Sprinkle was transfixed by the headband with the bells on it.
As the tortoiseshell kitten stared intently at the source of the sound, Ashton Keenan clicked away with a camera in one hand and the novelty headband in the other, capturing the moment.
Keenan, an adoption counselor at the Animal Protective Association of Missouri, took the portrait on a recent morning in the shelter’s new studio in the St. Louis suburb of Brentwood. A studio light hovered over Keenan’s shoulder as Sprinkle perched on a blue muslin sheet.
The studio, opened this year in a converted laundry room, is part of a “Meet the Real Me,” a pilot program funded by St. Louis-based Nestle Purina PetCare.
Launched at the APA, “Meet the Real Me” has expanded to nine other local animal shelters in recent weeks. The goal is to improve shelter photography so more abandoned and stray dogs and cats are adopted, said Pamela Hill, marketing manager for Purina’s pet welfare team.
If the program is successful here, Purina, the country’s largest pet food maker, said it may be expanded to other cities nationwide.
“We know that the old photos were ineffective because they didn’t adequately show the personality of the animal,” said Steve Kaufman, the APA’s executive director.
Shelters often take photos of animals when they first arrive, and their faces show the stress the animals are under, Kaufman said. Or, photos are taken with a sterile shelter backdrop with lighting that doesn’t accentuate the animals’ features.
Using training from a professional photographer, APA employees now use techniques that better highlight the animals’ personalities, and use backdrops that aren’t distracting.
Training videos, cameras, backdrops and other tools were donated by Purina to the St. Louis area shelters, as part of the $10 million the company spends annually on pet welfare programs. Some resources for shelters, including photography tips, are available on the website www.meettherealme.org. “What we’re trying to do is make a positive change in the number of pets that are adopted, versus just a dollar donation,” Purina’s Hill said.
Over the past two years, Purina conducted focus groups to determine what drives the hesitation some people have about adopting a shelter animal. Only about 27 percent of household cats and dogs in the U.S. come from shelters, according to a Purina study.
“We’ve done quantitative studies and focus groups, and the main barrier to adoption is they’re afraid what behavior the pet will have once they bring it home,” Hill said. “It’s really rare to see positive images for shelter pets. We think just seeing these images will change their opinion and help them consider a shelter pet.”

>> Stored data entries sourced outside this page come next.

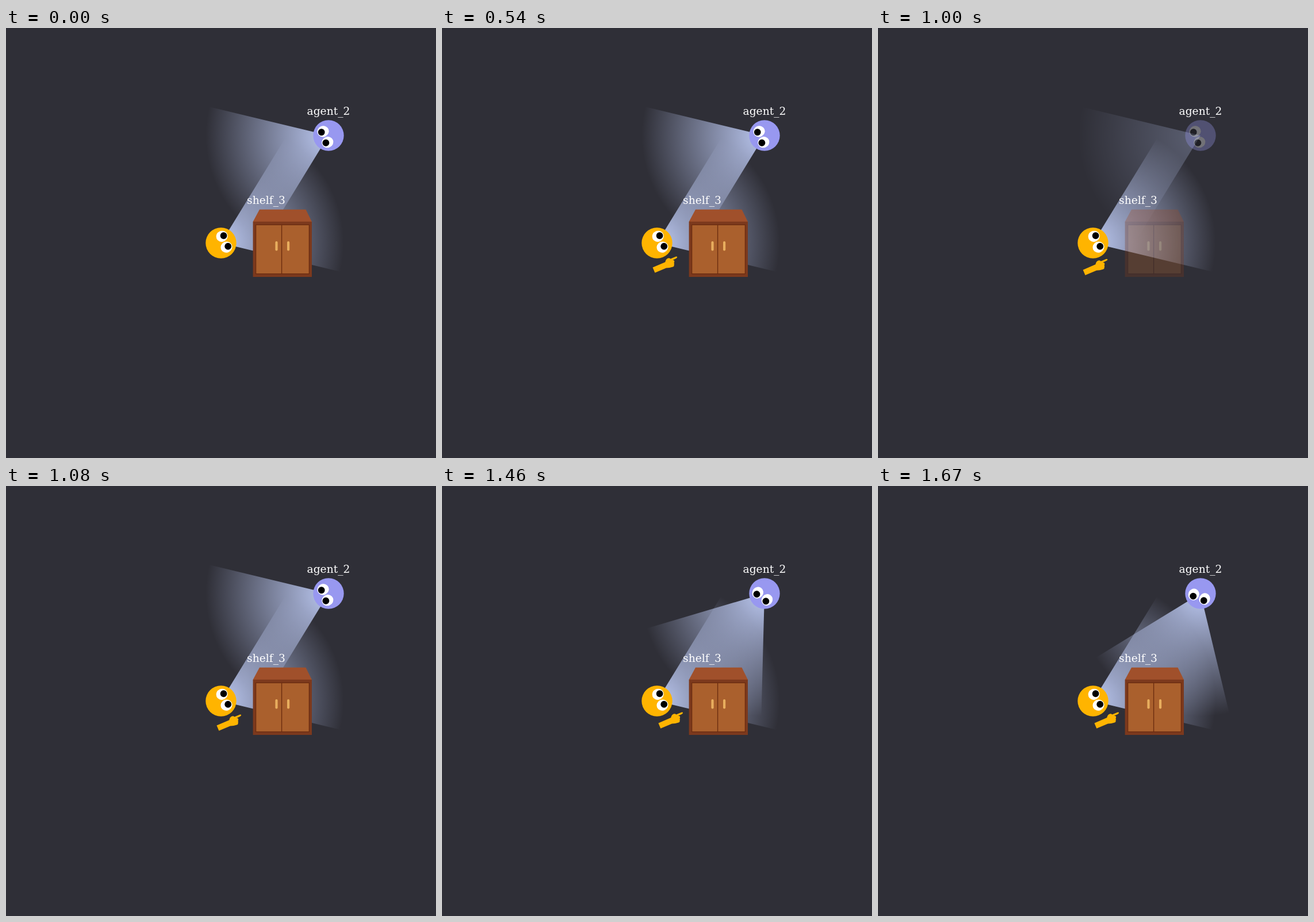
An HTML page for the animation above (1790 ms loop, 748 px wide and 748 px high).

```html
<!DOCTYPE html>
<html lang="en">
<head>
<meta charset="utf-8">
<title>Pointing agents</title>
<style>
  html, body { margin: 0; width: 100%; height: 100%; overflow: hidden; background: #2f2f37; }
  svg { display: block; width: 100vw; height: 100vh; }
  text { font: 18.7px "DejaVu Serif", "Noto Serif", serif; fill: #fff; text-anchor: middle; }
</style>
</head>
<body>
<svg viewBox="0 0 748 748">
  <defs>
    <radialGradient id="light" gradientUnits="userSpaceOnUse" cx="0" cy="0" r="213.7">
      <stop offset="0" stop-color="#bbc8f1"/>
      <stop offset="1" stop-color="#bbc8f1" stop-opacity="0"/>
    </radialGradient>
    <path id="cone" fill="url(#light)"/>
    <g id="eyes">
      <g fill="#fff">
        <ellipse cx="6" cy="-10.2" rx="10.2" ry="9.5"/>
        <ellipse cx="6" cy="10.2" rx="10.2" ry="9.5"/>
      </g>
      <circle cx="9.1" cy="-10" r="5.9"/>
      <circle cx="9.1" cy="10" r="5.9"/>
    </g>
  </defs>

  <g transform="translate(374 374) rotate(-22.5)"><use href="#cone"/></g>
  <g class="dim" transform="translate(561 187)"><use class="turn" href="#cone"/></g>

  <g class="dim">
    <path d="M441 315.7H521.5L532 337H429.6Z" fill="#a0502b"/>
    <rect x="429.6" y="336.8" width="102.4" height="96.2" fill="#7c391d"/>
    <g fill="#aa602d" stroke="#6a2b10" stroke-width="1.3">
      <rect x="434.6" y="342.4" width="45" height="85.2"/>
      <rect x="479.6" y="342.4" width="47.8" height="85.2"/>
    </g>
    <g fill="#e8ae5e">
      <rect x="468.4" y="371" width="4.2" height="16.4" rx="2"/>
      <rect x="489" y="371" width="4.2" height="16.4" rx="2"/>
    </g>
  </g>

  <g transform="translate(374 374) rotate(-22.5)">
    <circle r="26.7" fill="#ffb400"/>
    <use href="#eyes"/>
  </g>
  <g class="dim" transform="translate(561 187)">
    <circle r="26.7" fill="#9898f0"/>
    <use class="turn" href="#eyes"/>
  </g>

  <path id="hand" fill="#ffb400" d="M366.5 416.6L388.3 407.2Q389.3 402.5 392 401Q395 399.2 397.5 401.6L406.5 397.8Q408.8 397.2 409.2 398.6Q409.2 400 407 401L400.8 403.9Q404.2 403.6 404.2 406Q404.4 407.6 403.4 408.4Q404.8 410 403.6 412Q404.2 414.8 401.6 415.6Q396 417.6 390 417.6L370.4 425.8Z"/>

  <text x="561" y="151.3">agent_2</text>
  <text x="452.5" y="306.3">shelf_3</text>
</svg>
<script>
const LOOP = 1790, FPS = 24, REACH = 213.7, HALF = 36;
const all = sel => document.querySelectorAll(sel);
const hand = document.getElementById('hand');

const rad = HALF * Math.PI / 180;
const ex = REACH * Math.cos(rad), ey = REACH * Math.sin(rad);
document.getElementById('cone').setAttribute('d',
  `M0 0L${ex} ${-ey}A${REACH} ${REACH} 0 0 1 ${ex} ${ey}Z`);

// Hand pokes: forward (+), rest (0), back (-), one mark per tick
const pokes = [
  [3, '0+0-00+0--0'],
  [16, '0+0-00+0--0'],
  [29, '0+0-00+0-00+']
];

function poke(tick) {
  let side = 0;
  for (const [first, marks] of pokes) {
    if (tick < first) break;
    const mark = marks[Math.min(tick - first, marks.length - 1)];
    side = mark === '+' ? 1 : mark === '-' ? -1 : 0;
  }
  return side;
}

function draw(ms) {
  const t = Math.floor((ms % LOOP) / 10) * 10;
  const tick = Math.floor((t + 4.9) * FPS / 1000);
  const side = poke(tick);
  const turns = tick < 29 ? 0 : Math.min(3, 1 + Math.floor((tick - 29) / 5));
  const faded = tick >= 16 && tick < 26;

  hand.style.display = tick < 3 ? 'none' : '';
  hand.setAttribute('transform', `translate(${side * 9.9} ${side * -4.1})`);
  all('.turn').forEach(el => el.setAttribute('transform', `rotate(${157.5 - 15 * turns})`));
  all('.dim').forEach(el => el.setAttribute('opacity', faded ? 0.32 : 1));
}

const start = performance.now();
function loop() {
  draw(performance.now() - start);
  requestAnimationFrame(loop);
}
draw(0);
requestAnimationFrame(loop);
</script>
</body>
</html>
```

To develop “Meet the Real Me,” Purina enlisted the services of photographer Nanette Martin, co-founder and executive director of Shelter Me Photography, a nonprofit group based in suburban Denver. After Hurricane Katrina in 2005, Martin photographed search and rescue efforts for People magazine, and took photos of stranded and lost animals. Martin began teaching workshops at shelters nationwide spurred by her experience in New Orleans.

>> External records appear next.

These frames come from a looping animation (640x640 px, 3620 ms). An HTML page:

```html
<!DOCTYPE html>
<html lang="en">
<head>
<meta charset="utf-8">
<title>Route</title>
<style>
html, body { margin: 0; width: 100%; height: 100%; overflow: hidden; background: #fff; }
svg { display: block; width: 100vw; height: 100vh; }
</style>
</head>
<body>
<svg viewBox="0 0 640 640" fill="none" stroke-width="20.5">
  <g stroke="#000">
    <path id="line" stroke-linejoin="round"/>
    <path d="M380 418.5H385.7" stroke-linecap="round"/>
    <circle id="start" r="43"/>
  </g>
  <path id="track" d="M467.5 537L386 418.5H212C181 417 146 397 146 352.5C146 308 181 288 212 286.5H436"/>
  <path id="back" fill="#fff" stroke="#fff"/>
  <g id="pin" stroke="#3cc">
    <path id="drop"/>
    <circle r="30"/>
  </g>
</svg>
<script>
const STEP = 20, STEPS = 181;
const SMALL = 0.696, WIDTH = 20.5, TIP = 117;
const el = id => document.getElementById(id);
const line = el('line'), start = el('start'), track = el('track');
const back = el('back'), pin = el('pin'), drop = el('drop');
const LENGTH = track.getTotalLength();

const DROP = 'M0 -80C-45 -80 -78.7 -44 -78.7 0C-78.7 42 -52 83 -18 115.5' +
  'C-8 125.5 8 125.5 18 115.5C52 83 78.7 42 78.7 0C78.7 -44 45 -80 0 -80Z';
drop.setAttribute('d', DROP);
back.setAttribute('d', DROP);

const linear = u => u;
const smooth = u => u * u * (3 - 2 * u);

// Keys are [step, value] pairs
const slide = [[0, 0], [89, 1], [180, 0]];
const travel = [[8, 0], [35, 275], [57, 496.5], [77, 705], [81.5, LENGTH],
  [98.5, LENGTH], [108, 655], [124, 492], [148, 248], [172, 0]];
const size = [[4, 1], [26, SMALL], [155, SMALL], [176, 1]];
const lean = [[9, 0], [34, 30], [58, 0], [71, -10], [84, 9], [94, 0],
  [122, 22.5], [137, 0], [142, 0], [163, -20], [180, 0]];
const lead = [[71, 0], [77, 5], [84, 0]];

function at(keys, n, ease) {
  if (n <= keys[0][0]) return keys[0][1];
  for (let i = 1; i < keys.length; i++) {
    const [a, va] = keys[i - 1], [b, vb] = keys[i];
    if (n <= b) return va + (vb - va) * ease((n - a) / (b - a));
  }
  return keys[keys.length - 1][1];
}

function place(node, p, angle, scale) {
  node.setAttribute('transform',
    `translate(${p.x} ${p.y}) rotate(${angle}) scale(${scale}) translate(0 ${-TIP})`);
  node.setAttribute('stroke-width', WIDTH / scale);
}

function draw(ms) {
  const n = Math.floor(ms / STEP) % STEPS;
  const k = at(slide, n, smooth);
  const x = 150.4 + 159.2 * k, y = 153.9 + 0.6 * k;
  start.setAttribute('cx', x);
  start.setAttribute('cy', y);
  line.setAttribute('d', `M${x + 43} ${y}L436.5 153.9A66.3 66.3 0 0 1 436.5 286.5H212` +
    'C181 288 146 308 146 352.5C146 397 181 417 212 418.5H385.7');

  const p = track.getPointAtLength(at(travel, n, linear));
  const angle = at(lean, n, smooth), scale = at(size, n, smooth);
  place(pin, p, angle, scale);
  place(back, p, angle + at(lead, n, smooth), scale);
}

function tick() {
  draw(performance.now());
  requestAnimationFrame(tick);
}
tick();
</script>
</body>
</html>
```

As part of Purina’s program, Martin traveled to St. Louis this fall to train employees at 10 St. Louis shelters on how to take photos that better connect animals with people. Instead of taking a photo from a perspective above an animal, for example, she trained shelter staff how to get down on the animal’s level, with the pet looking into the camera. The animals’ bodies should fill the frame of the photo, she also advised.
“Do whatever it takes to get the animal’s attention, so they’re looking directly into the lens,” Martin said. “When a person looks into the eye of an animal, that’s when the emotional connection can start.”
She also suggests shelters use a clean and simple background, such as a blanket or pet bed, so the focus is on the animal.
On social media, people who view the photos are responding favorably and sharing the images more than in the past, which widens the pool of potential adoptive families, Kaufman said. “We now have the public acting as cheerleaders,” he said. “Animal advocates are sharing the photos with their friends.”
For Mina Karr, seeing a photo of a poodle named Chloe wearing a bandana was enough to spur her to head to the APA in late November. Karr, 30, had poodles growing up and wanted a companion for her 7-year-old beagle, Chase. “The picture brought us in, the way they captured her image,” Karr said. “She looked really good in the picture.”
The APA plans to expand the photo studio to include videos that can be shared on social media sites, such as Vine.
“It’s working for us,” Kaufman said of the photos. “Good photography helps change the perceptions some people have about shelter animals. It shows that instead of being fearful or scared, the animals are friendly and outgoing.”